As the ongoing debate of college as a destination for young people spins on, vocational schools are coming back into focus. They are a unique place for application style learning, and career readiness. With more and more people seeking information on what vocational schools can do for students, I thought it was time to offer my own perspective as a science teacher at a well-established technical vocational high school.

multiple students learning from presenter

Debunking Myths around Vocational Schools

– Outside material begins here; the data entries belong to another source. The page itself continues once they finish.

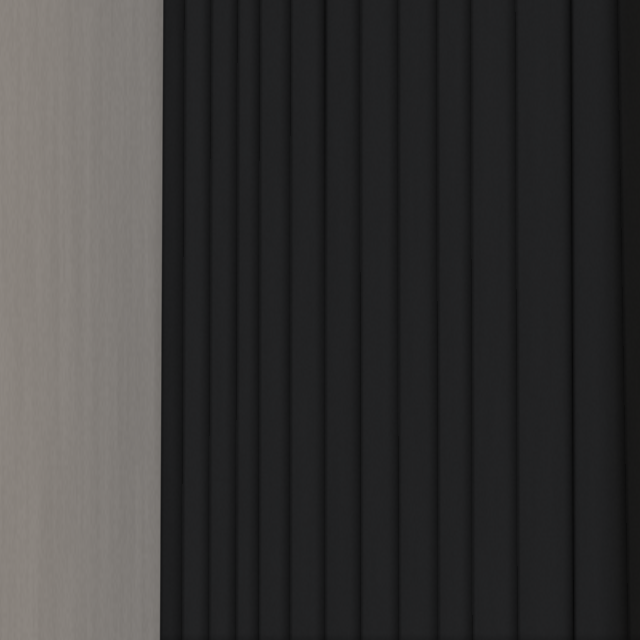
Give the GLSL for this texture, as a WebGL 1 fragment shader.

```glsl
precision highp float;
uniform vec2 u_resolution;

float hash(vec2 p) {
  vec3 q = fract(p.xyx * 0.1031);
  q += dot(q, q.yzx + 33.33);
  return fract((q.x + q.y) * q.z);
}

float noise(vec2 p) {
  vec2 cell = floor(p);
  vec2 f = fract(p);
  f = f * f * (3.0 - 2.0 * f);
  return mix(mix(hash(cell), hash(cell + vec2(1.0, 0.0)), f.x),
             mix(hash(cell + vec2(0.0, 1.0)), hash(cell + 1.0), f.x), f.y);
}

float bump(float x, float centre, float sharpness) {
  float d = x - centre;
  return exp(-d * d * sharpness);
}

// Seam positions widen to the right, with slight irregularity and lean.
float seamX(float i, float y) {
  float x = 194.0 + 24.17 * i + 1.417 * i * i;
  x += 6.0 * bump(i, 2.6, 1.2) - 4.0 * bump(i, 4.4, 2.0) - 15.0 * bump(i, 10.5, 1.1);
  float lean = mix(-4.0, 4.0, i / 13.0) + 9.0 * step(12.5, i);
  return (x + lean * (0.5 - y)) / 768.0;
}

vec3 wallColor(vec2 uv) {
  vec3 color = mix(vec3(0.535, 0.512, 0.490), vec3(0.492, 0.477, 0.463),
                   smoothstep(0.0, 0.24, uv.x));
  float streak = noise(uv * vec2(210.0, 5.0)) + noise(uv * vec2(80.0, 2.0) + 17.0) - 1.0;
  float grain = noise(uv * vec2(400.0, 130.0)) - 0.5;
  color += 0.016 * streak + 0.018 * grain;
  return color * (1.0 - 0.05 * smoothstep(0.235, 0.253, uv.x));
}

vec3 curtainColor(vec2 uv) {
  float left = 0.0;
  float right = 2.0;
  float fold = 0.0;
  for (int k = 0; k < 15; k++) {
    float i = float(k);
    float x = seamX(i, uv.y);
    if (x <= uv.x) {
      left = x;
      fold = i;
    } else {
      right = min(right, x);
    }
  }
  float fromLeft = uv.x - left;
  float toRight = right - uv.x;
  float across = fromLeft / (right - left);

  // Each pleat has a quick lit edge and a softer shadow before the next seam.
  float shade = 0.128 + 0.008 * (hash(vec2(fold, 7.0)) - 0.5);
  shade += 0.006 * sin(across * 3.14159);
  shade *= mix(0.72, 1.0, smoothstep(0.0, 0.006, fromLeft));
  shade *= mix(0.76, 1.0, smoothstep(0.0, 0.018, toRight));
  shade *= 1.0 - 0.30 * exp(-toRight * 380.0);

  // Deeper creases and the dim pleats at either side.
  float crease = seamX(12.0, uv.y);
  shade *= 1.0 - 0.55 * exp(-abs(uv.x - crease) * 450.0);
  float upperCrease = seamX(6.0, uv.y);
  shade *= 1.0 - 0.45 * smoothstep(0.5, 1.0, uv.y) * exp(-abs(uv.x - upperCrease) * 450.0);
  shade *= 1.0 - 0.12 * (1.0 - smoothstep(0.27, 0.29, uv.x));
  shade *= 1.0 - 0.26 * smoothstep(0.925, 0.985, uv.x);
  shade *= 1.0 - 0.12 * smoothstep(0.012, 0.0, uv.y);

  // Fine woven grain.
  shade += 0.007 * (noise(uv * vec2(380.0, 260.0)) - 0.5);
  shade += 0.004 * (noise(uv * vec2(120.0, 9.0)) - 0.5);
  vec3 tint = mix(vec3(0.99, 1.0, 1.03), vec3(1.02, 1.0, 0.97), smoothstep(0.94, 1.0, uv.x));
  return shade * tint;
}

void main() {
  vec2 uv = gl_FragCoord.xy / u_resolution;
  float edge = seamX(0.0, uv.y);
  float blur = max(0.0015, 0.75 / u_resolution.x);
  float curtain = smoothstep(-blur, blur, uv.x - edge);
  gl_FragColor = vec4(mix(wallColor(uv), curtainColor(uv), curtain), 1.0);
}
```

It is worth noting that vocational schools, for some reason, have a reputation of attracting students who otherwise “couldn’t go to college.” This harmful myth often repels students and families from the incredible opportunities that vocational schools provide. Vocational schools are not college alternatives, but rather provide an additional and concrete path toward a career. While some programs allow for complete certification and union membership, others are a jumping off point for further training. Even within programs that provide certification, training is never complete. Trade unions also offer opportunities for advanced learning at discounted prices, so tradespeople often acquire degrees. Engineering, business, and accounting degrees are often sought out by trades people starting their own businesses. All of this to say that the stigmas associated with vocational high schools are often baseless.

STEM and Vocational Schools

In terms of STEM education, vocational schools provide an incredibly unique environment. As an AP Physics teacher, I have electricians in my class when we’re learning about circuits. The expertise they bring and the discussions we can have as a result are incomparable to anything I’ve experienced at traditional high schools. Beyond this, however, is the incredible opportunity to teach students STEM directly related to their chosen field of study. It is not often in a high school setting that educators are afforded this kind of foresight.

two students doing work on laptop

This scenario uniquely allows for a variety of paths students may pursue in STEM at the high school level. Hard trades can take digital fabrication to learn how to 3D model their schematics. Culinarians and cosmetologists can take chemistry courses uniquely suited to the type of reactions they’ll see in the field. Hospitality and Marketing students can take statistics so they’re ready for the business world. Computer programming students can extend their learning through engineering courses. These are just a few examples of the unique opportunities that lie in vocational STEM education.

Introducing STEM Early to Promote Career Awareness

I am lucky to teach a first-year physics course to our 9th graders. These are students who have not yet chosen a vocation or trade. This forces my curriculum to take on real-world scenarios from a variety of trades. We discuss automobile industry safety when we talk about acceleration, explore different types of ovens and their functions when we discuss heat transfer and debate the usefulness of various medical imaging processes when we discuss the electromagnetic spectrum. All of this to show students that physics is all around us.

student doing equations on white board

Vocational schools are a unique place to emphasize the importance of STEM education. With the pandemic ever-continuing, the vaccine rolling out, and misinformation continuing to spread, it has never been more important to emphasize the role of science in our communities. I have found that working with vocational students uniquely allows these conversations to evolve. The future of our country will be built by our students. I am honored to serve them.

Interested in learning more about the STEM workforce? Check out our STEM infographics here!